▸ **What you are asked to do**
What lines of the data below hold the string "rough"? Copy each one out.

▸ **Given records**

-- Opening Marker --

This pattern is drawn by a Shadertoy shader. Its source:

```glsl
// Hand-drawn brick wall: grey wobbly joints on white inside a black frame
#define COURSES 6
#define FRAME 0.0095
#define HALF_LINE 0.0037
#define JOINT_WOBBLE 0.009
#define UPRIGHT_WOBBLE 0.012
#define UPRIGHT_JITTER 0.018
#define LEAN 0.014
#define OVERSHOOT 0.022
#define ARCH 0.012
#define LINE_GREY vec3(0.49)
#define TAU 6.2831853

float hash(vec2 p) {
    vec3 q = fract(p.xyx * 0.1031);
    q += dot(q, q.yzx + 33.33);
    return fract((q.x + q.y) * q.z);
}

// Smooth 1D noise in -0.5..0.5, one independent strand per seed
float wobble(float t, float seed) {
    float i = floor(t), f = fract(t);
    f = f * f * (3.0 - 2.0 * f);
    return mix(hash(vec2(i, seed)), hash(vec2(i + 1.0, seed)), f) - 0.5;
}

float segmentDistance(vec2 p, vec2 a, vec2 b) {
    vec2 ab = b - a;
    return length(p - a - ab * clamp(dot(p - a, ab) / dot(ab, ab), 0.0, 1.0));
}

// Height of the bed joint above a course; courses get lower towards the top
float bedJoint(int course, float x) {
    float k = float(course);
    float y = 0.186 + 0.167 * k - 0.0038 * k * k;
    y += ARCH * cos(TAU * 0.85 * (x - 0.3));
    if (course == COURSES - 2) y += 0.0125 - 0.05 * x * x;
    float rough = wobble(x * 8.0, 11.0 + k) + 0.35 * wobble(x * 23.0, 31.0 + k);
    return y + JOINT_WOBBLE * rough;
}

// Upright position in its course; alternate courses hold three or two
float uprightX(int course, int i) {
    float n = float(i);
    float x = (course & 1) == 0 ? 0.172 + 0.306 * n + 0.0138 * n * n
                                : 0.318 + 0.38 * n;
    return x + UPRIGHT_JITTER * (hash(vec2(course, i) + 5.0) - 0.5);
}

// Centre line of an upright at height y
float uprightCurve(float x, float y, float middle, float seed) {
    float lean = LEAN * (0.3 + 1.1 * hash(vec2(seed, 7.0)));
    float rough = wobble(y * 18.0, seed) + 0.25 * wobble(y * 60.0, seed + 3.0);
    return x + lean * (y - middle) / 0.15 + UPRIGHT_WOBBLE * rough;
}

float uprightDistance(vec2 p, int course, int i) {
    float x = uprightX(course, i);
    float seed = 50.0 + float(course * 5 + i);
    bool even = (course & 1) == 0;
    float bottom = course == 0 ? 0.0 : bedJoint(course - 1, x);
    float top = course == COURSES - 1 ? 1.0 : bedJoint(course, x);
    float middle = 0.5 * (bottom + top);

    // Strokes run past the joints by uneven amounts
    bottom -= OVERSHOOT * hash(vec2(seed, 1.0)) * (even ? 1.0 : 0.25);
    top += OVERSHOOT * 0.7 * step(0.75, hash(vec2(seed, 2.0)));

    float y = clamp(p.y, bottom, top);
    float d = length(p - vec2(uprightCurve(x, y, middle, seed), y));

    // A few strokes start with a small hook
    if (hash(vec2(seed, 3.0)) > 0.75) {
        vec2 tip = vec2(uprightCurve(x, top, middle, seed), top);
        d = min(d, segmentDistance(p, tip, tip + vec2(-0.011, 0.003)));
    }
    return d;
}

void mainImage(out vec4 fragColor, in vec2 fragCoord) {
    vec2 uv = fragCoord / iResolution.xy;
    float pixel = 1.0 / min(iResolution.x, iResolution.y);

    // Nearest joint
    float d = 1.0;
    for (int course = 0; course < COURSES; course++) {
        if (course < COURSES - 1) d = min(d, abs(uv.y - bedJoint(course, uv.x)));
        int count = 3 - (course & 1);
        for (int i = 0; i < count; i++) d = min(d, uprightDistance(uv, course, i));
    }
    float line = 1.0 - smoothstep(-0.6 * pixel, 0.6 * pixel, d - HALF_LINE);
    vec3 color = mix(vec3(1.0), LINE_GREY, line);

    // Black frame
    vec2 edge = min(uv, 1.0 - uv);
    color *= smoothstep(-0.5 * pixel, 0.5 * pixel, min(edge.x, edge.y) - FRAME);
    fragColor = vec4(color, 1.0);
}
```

-- Closing Marker --

▸ **Solution**
    float rough = wobble(x * 8.0, 11.0 + k) + 0.35 * wobble(x * 23.0, 31.0 + k);
    return y + JOINT_WOBBLE * rough;
    float rough = wobble(y * 18.0, seed) + 0.25 * wobble(y * 60.0, seed + 3.0);
    return x + lean * (y - middle) / 0.15 + UPRIGHT_WOBBLE * rough;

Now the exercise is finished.